* ABOUT THIS EXERCISE *
Which lines in the records below contain the word "const"? Copy each one.

* STUDY MATERIAL *
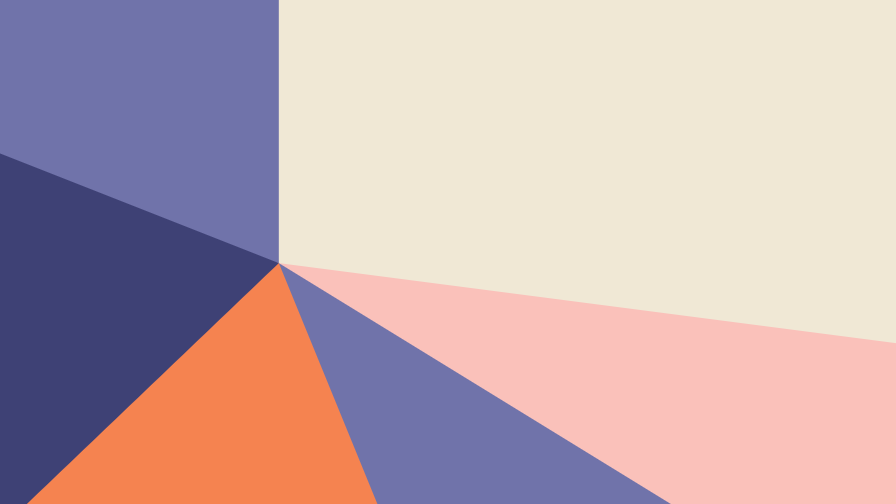
Reproduce this background procedurally as a WebGL 2 fragment shader.

```glsl
#version 300 es
precision highp float;
// Flat coloured wedges fanning out from one off-centre hub to the canvas edges.

#define HUB vec2(0.5532, 0.4780)   // in units of canvas height
#define CREAM vec3(0.941, 0.910, 0.837)
#define PERIWINKLE vec3(0.440, 0.451, 0.667)
#define PINK vec3(0.980, 0.757, 0.731)
#define NAVY vec3(0.243, 0.255, 0.459)
#define ORANGE vec3(0.961, 0.514, 0.314)
#define EDGE_PIXELS 1.0            // width of the smoothed edge

uniform vec2 u_resolution;
out vec4 fragColor;

const int WEDGES = 6;

// Edge directions in degrees, counterclockwise; each wedge spans two neighbours.
const float EDGE_ANGLES[WEDGES + 1] =
    float[](90.0, 158.53, 223.71, 292.25, 328.43, 352.61, 450.0);
const vec3 WEDGE_COLOURS[WEDGES] =
    vec3[](PERIWINKLE, NAVY, ORANGE, PERIWINKLE, PINK, CREAM);

// Signed distance to a line through the hub, positive on its left side.
float leftOf(vec2 p, float degrees) {
    float a = radians(degrees);
    return cos(a) * p.y - sin(a) * p.x;
}

// Signed distance inside a wedge narrower than a half turn.
float wedge(vec2 p, float startAngle, float endAngle) {
    return min(leftOf(p, startAngle), -leftOf(p, endAngle));
}

void main() {
    vec2 p = gl_FragCoord.xy / u_resolution.y - HUB;
    float pixel = EDGE_PIXELS / u_resolution.y;

    // Weight every wedge by its coverage so that shared edges leave no seam.
    vec3 colour = vec3(0.0);
    float total = 0.0;
    for (int i = 0; i < WEDGES; i++) {
        float d = wedge(p, EDGE_ANGLES[i], EDGE_ANGLES[i + 1]);
        float coverage = clamp(d / pixel + 0.5, 0.0, 1.0);
        colour += coverage * WEDGE_COLOURS[i];
        total += coverage;
    }
    fragColor = vec4(colour / max(total, 1e-4), 1.0);
}
```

* THE COMPLETED TASK *
const int WEDGES = 6;
const float EDGE_ANGLES[WEDGES + 1] =
const vec3 WEDGE_COLOURS[WEDGES] =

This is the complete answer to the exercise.